  After seeing the light and music fountain show we were taken back to Bangalore. Both of us were dead much to see yet so less time. Nevertheless the trip was enjoyable.

  Here are some of the snaps from the tour.
Mysore Palace


Wooden souvenir shop at Sri Ranganaswamy Temple


The city of Mysore as seen from Chamundi Hills

Sunday, 18 November 2012

Ulsoor Lake, Nature's Bounty

Our trip to Ulsoor lake on a lazy Saturday after noon was totally unplanned. We went to a camera shop on Saint John's Road and since Ulsoor lake is very close by we thought of making a quick visit.

  Ulsoor lake is situated at the heart of the city of Bangalore. Its spread across around 123 acres area. The lake is open from 5 AM in the morning to 7:30 PM in the evening, with a brief break during the noon.

 Since this was our first visit to the lake, we inquired the security guard for the ticket counter. Well, there wasn't any. He gently greeted us and showed us the way in. 

  City dwellers regularly visit this park for their morning and evening walks/jogs. Apart from regular crowd, we found a bunch of people practicing rowing on the lake. One part of the lake has a boating facility for visitors as well.

  The lake is very rich in flora and fauna. It was really easy to spot common heron, purple swamphen, brahmani kites, cranes, little black cormorant and myna. The bushes around the lake are filled with wild flowers and that is home to hundreds of different types of insects. 
  Here are some of the pictures that we took at the park.

Bug on the leaf.

Bug on the leaf

Lemon Pansy Butterfly (A good friend, Suman, correctly identified it)

White flower

Brahmani Kite

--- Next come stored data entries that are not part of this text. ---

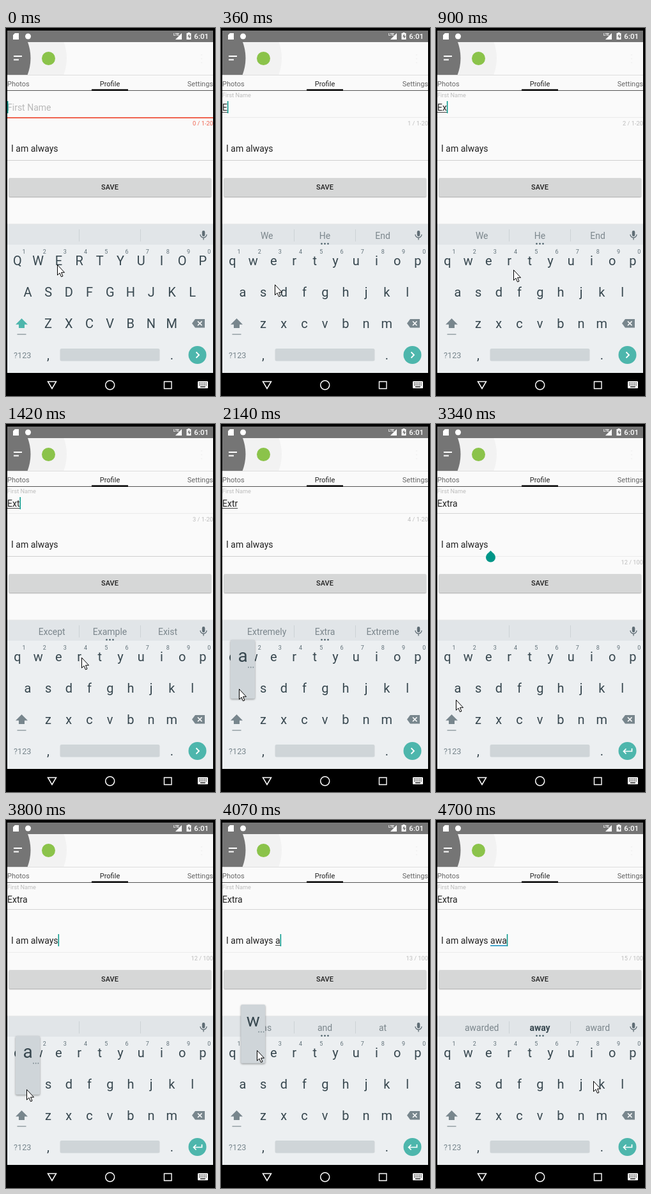
Recreate the animation shown at these times as an HTML page with a canvas. Size 327 by 574 pixels, loop 4800 ms.

```html
<!DOCTYPE html>
<html lang="en">
<head>
<meta charset="utf-8">
<title>Profile form</title>
<style>
  html, body { margin: 0; width: 100%; height: 100%; overflow: hidden; background: #000; }
  canvas { display: block; width: 327px; height: 574px; }
</style>
</head>
<body>
<canvas id="stage"></canvas>
<script>
const W = 327, H = 574, LOOP = 4800;
const TEAL = '#4db6ac', DEEP_TEAL = '#009688', RED = '#f06450';
const KEY = '#37474f', SOFT = '#78868d', INK = '#212121', FAINT = '#bdbdbd';
const canvas = document.getElementById('stage');
const ctx = canvas.getContext('2d');
const dpr = window.devicePixelRatio || 1;
canvas.width = W * dpr;
canvas.height = H * dpr;
ctx.scale(dpr, dpr);

// [time, pointer x, pointer y, changes]; pressed key lasts one step, the rest persists
const first = { name: '', bio: 'I am always', word: '', field: 1, caps: true, caret: true,
                handle: false, hints: [], bold: false };
const steps = [
  [0, 80, 369],
  [120, 81, 367, { press: 'E' }],
  [240, 81, 368, { name: 'E', caps: false }],
  [360, 84, 400, { hints: ['We', 'He', 'End'] }],
  [480, 91, 448],
  [630, 98, 458],
  [760, 97, 459],
  [900, 121, 377, { name: 'Ex' }],
  [1020, 141, 367, { hints: ['Except', 'Example', 'Exist'] }],
  [1150, 143, 364, { press: 't' }],
  [1270, 139, 364],
  [1420, 118, 364, { name: 'Ext' }],
  [1540, 114, 363, { press: 'r' }],
  [1680, 68, 389, { name: 'Extr' }],
  [1830, 43, 402, { hints: ['Extremely', 'Extra', 'Extreme'] }],
  [1990, 28, 413],
  [2140, 28, 413, { press: 'a', caret: false }],
  [2280, 28, 413, { name: 'Extra', caret: true }],
  [2400, 48, 360],
  [2520, 88, 262],
  [2660, 116, 196],
  [2780, 122, 200, { field: 2, hints: [], handle: true }],
  [2900, 126, 211],
  [3050, 84, 429],
  [3200, 40, 457, { caret: false }],
  [3340, 31, 430],
  [3500, 31, 423],
  [3660, 32, 421],
  [3800, 32, 420, { press: 'a', handle: false, caret: true }],
  [3930, 34, 412, { word: 'a', hints: ['as', 'and', 'at'] }],
  [4070, 56, 359, { press: 'w' }],
  [4190, 32, 408, { word: 'aw' }],
  [4460, 32, 413, { word: 'awa' }],
  [4580, 150, 410, { hints: ['awarded', 'away', 'award'], bold: true }],
  [4700, 246, 407]
];
let state = first;
const scenes = steps.map(([time, px, py, change]) =>
  state = { ...state, press: '', ...change, time, px, py });

const rows = [['qwertyuiop', 18, 363], ['asdfghjkl', 34, 412], ['zxcvbnm', 66, 461]];
const PITCH = 32.2;

function box(x, y, w, h, color) {
  ctx.fillStyle = color;
  ctx.fillRect(x, y, w, h);
}
function round(x, y, w, h, r, color) {
  ctx.fillStyle = color;
  ctx.beginPath();
  ctx.roundRect(x, y, w, h, r);
  ctx.fill();
}
function disc(x, y, r, color) {
  ctx.fillStyle = color;
  ctx.beginPath();
  ctx.arc(x, y, r, 0, 7);
  ctx.fill();
}
function text(s, x, y, size, color, align = 'left', weight = 400) {
  ctx.font = `${weight} ${size}px Roboto, sans-serif`;
  ctx.textAlign = align;
  ctx.fillStyle = color;
  ctx.fillText(s, x, y);
}
function width(s) {
  ctx.font = '400 14px Roboto, sans-serif';
  return ctx.measureText(s).width;
}
function fill(path, color, x = 0, y = 0) {
  ctx.save();
  ctx.translate(x, y);
  ctx.fillStyle = color;
  ctx.fill(new Path2D(path));
  ctx.restore();
}
function line(path, color, w = 1, x = 0, y = 0) {
  ctx.save();
  ctx.translate(x, y);
  ctx.strokeStyle = color;
  ctx.lineWidth = w;
  ctx.stroke(new Path2D(path));
  ctx.restore();
}
function shadow(blur, dy, alpha) {
  ctx.shadowColor = `rgba(0,0,0,${alpha})`;
  ctx.shadowBlur = blur * dpr;
  ctx.shadowOffsetY = dy * dpr;
}

function drawStatus() {
  box(2, 4, 322, 18, '#757575');
  fill('M14 8h6v10h-9v-7z', '#fff');
  disc(34.5, 13, 4.5, '#fff');
  text('LTE', 262, 12, 5.5, '#fff', 'left', 700);
  fill('M275 8v10h-10z', '#fff');
  fill('M284.500 7h3v1h2v10h-7v-10h2z', '#fff');
  fill('M287 9l-3 4.500h2v3.500l3-4.500h-2z', '#757575');
  text('6:01', 317, 17, 11.5, '#fff', 'right', 500);
}

function drawHeader() {
  ctx.save();
  ctx.beginPath();
  ctx.rect(2, 22, 322, 51);
  ctx.clip();
  disc(23, 47, 72, '#f2f2f2');
  disc(-33.5, 47, 72, '#757575');
  ctx.restore();
  box(12, 43, 13, 2, '#fff');
  box(12, 48.5, 8, 2, '#fff');
  disc(66.5, 47.5, 10.5, '#8bc34a');
  for (const y of [42, 48, 54]) disc(306, y, 1, '#f0f0f0');
  box(2, 73, 322, 1, '#dedede');
  text('Photos', 2, 90.5, 11, '#666');
  text('Profile', 162.5, 90.5, 11, INK, 'center');
  text('Settings', 324, 90.5, 11, '#666', 'right');
  box(2, 97, 322, 1, '#555');
  box(134, 95.5, 57, 2.500, '#000');
}

function drawForm(s) {
  const onName = s.field === 1, empty = !s.name;
  if (empty) {
    text('First Name', 2, 129, 14, '#b8b8b8');
  } else {
    text('First Name', 2, 107.5, 9.2, FAINT);
    text(s.name, 2, 129, 14, INK);
  }
  if (empty) box(2, 139, 322, 2, RED);
  else box(2, 139, 322, 1, onName ? '#ebebeb' : '#d4d4d4');
  if (onName) {
    text(`${s.name.length} / 1-20`, 324, 152, 9.3, empty ? RED : FAINT, 'right');
    if (!empty) box(2, 131, width(s.name), 1, '#444');
  }

  const bio = s.word ? `${s.bio} ${s.word}` : s.bio;
  text(bio, 8, 193, 14, INK);
  if (s.word) {
    const x = 8 + width(s.bio + ' ');
    box(x, 195, width(s.word), s.bold ? 2 : 1, s.bold ? '#4aa9cf' : '#444');
  }
  box(2, 206, 322, 1, onName ? '#cfcfcf' : '#ebebeb');
  if (!onName) text(`${bio.length + (s.word ? 0 : 1)} / 100`, 324, 218.5, 9.3, FAINT, 'right');

  if (s.caret) {
    const x = onName ? 2 + width(s.name) : 8 + width(bio);
    box(x, onName ? 114 : 178, 1.5, 19, DEEP_TEAL);
  }
  if (s.handle) {
    disc(85.5, 208, 7.5, DEEP_TEAL);
    fill('M85.500 197.500L91.500 203.500H79.500Z', DEEP_TEAL);
  }

  ctx.save();
  shadow(2, 1, .35);
  round(4.5, 234, 316.5, 29, 1.5, '#d6d7d7');
  ctx.restore();
  text('SAVE', 162.5, 252.3, 11, INK, 'center', 500);
}

function drawHints(s) {
  box(2, 305, 322, 1, '#ececec');
  box(2, 306, 322, 32, '#e1e5e8');
  box(114, 314, 1, 19, '#cdd2d5');
  box(210, 314, 1, 19, '#cdd2d5');
  s.hints.forEach((hint, i) => {
    const strong = s.bold && i === 1;
    text(hint, [71.7, 162.5, 253][i], 329, 14, strong ? KEY : '#7b868c', 'center', strong ? 700 : 400);
  });
  if (s.hints.length) for (const x of [157.5, 162.5, 167.5]) disc(x, 336.5, 1.3, '#455a64');
  round(306.8, 316, 4.5, 9, 2.2, '#5f6d75');
  line('M304 322a5 5 0 0 0 10 0M309 327v3.500', '#5f6d75', 1.3);
}

function drawKeys(s) {
  box(2, 338, 322, 200, '#eceff1');
  for (const [letters, x, y] of rows)
    [...letters].forEach((c, i) =>
      text(s.caps ? c.toUpperCase() : c, x + i * PITCH, y + 7, 20, KEY, 'center'));
  for (let i = 0; i < 10; i++)
    text((i + 1) % 10, 28 + i * PITCH, 352, 9, '#607078', 'center');

  fill('M24.500 453l9.500 9.500h-5v5.500h-9v-5.500h-5z', s.caps ? TEAL : SOFT);
  box(17.5, 477, 14, 1.5, '#96a1a6');
  fill('M296 454h15v13.500h-15l-5-6.750z', SOFT);
  line('M300 457.500l6.500 6.500m0-6.500l-6.500 6.500', '#fff', 1.6);
  text('?123', 25.7, 514.5, 12.7, SOFT, 'center');
  text(',', 66, 517, 20, KEY, 'center');
  text('.', 259.5, 517, 20, KEY, 'center');
  round(84.5, 500, 156, 19.5, 2.5, '#cfd5d8');
  disc(299.5, 510, 14, TEAL);
  if (s.field === 1) line('M297.500 505.500l4.500 4.500l-4.500 4.500', '#fff', 1.8);
  else line('M306.500 506v4.500h-13m4-4l-4 4l4 4', '#fff', 1.7);
}

function drawPress(key) {
  const low = key.toLowerCase();
  const [letters, start, mid] = rows.find(r => r[0].includes(low));
  const x = start + letters.indexOf(low) * PITCH, y = mid - 75;
  ctx.save();
  shadow(3, 1, .4);
  round(x - 19, y, 38, 91.5, 2, '#cfd5d9');
  ctx.restore();
  text(key, x, y + 34, 28, KEY, 'center');
  for (let i = 0; i < 3; i++) disc(x + 9 + i * 3.7, y + 42.5, .9, SOFT);
}

function drawNav() {
  box(0, 538, W, 36, '#000');
  line('M65.500 551.500h13l-6.500 11z', '#fff', 1.5);
  line('M155.700 557a7 7 0 1 0 14 0a7 7 0 1 0-14 0z', '#fff', 1.5);
  line('M247.500 551.500h11.500v11h-11.500z', '#fff', 1.4);
  round(300, 551, 16, 11, 1, '#fff');
  for (let r = 0; r < 2; r++)
    for (let i = 0; i < 5; i++) box(302 + i * 2.6, 553 + r * 3, 1.4, 1.4, '#000');
  box(304, 559, 8, 1.3, '#000');
}

function drawPointer(x, y) {
  const arrow = 'M.5 .5V16.500L4 13.200L6.500 19L9 18L6.500 12.300H11.500Z';
  fill(arrow, '#fff', x, y);
  line(arrow, '#000', 1, x, y);
}

function draw(s) {
  box(0, 0, W, H, '#000');
  box(2, 4, 322, 534, '#fafafa');
  drawStatus();
  drawHeader();
  drawForm(s);
  drawHints(s);
  drawKeys(s);
  if (s.press) drawPress(s.press);
  drawNav();
  drawPointer(s.px, s.py);
}

const start = performance.now();
function tick() {
  const t = (performance.now() - start) % LOOP;
  draw(scenes.findLast(s => s.time <= t));
  requestAnimationFrame(tick);
}
tick();
</script>
</body>
</html>
```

Purple Swamphen

Common Heron
Orange colured orchid


Leaf of an orchid


Related Posts

Related Posts Plugin for WordPress, Blogger...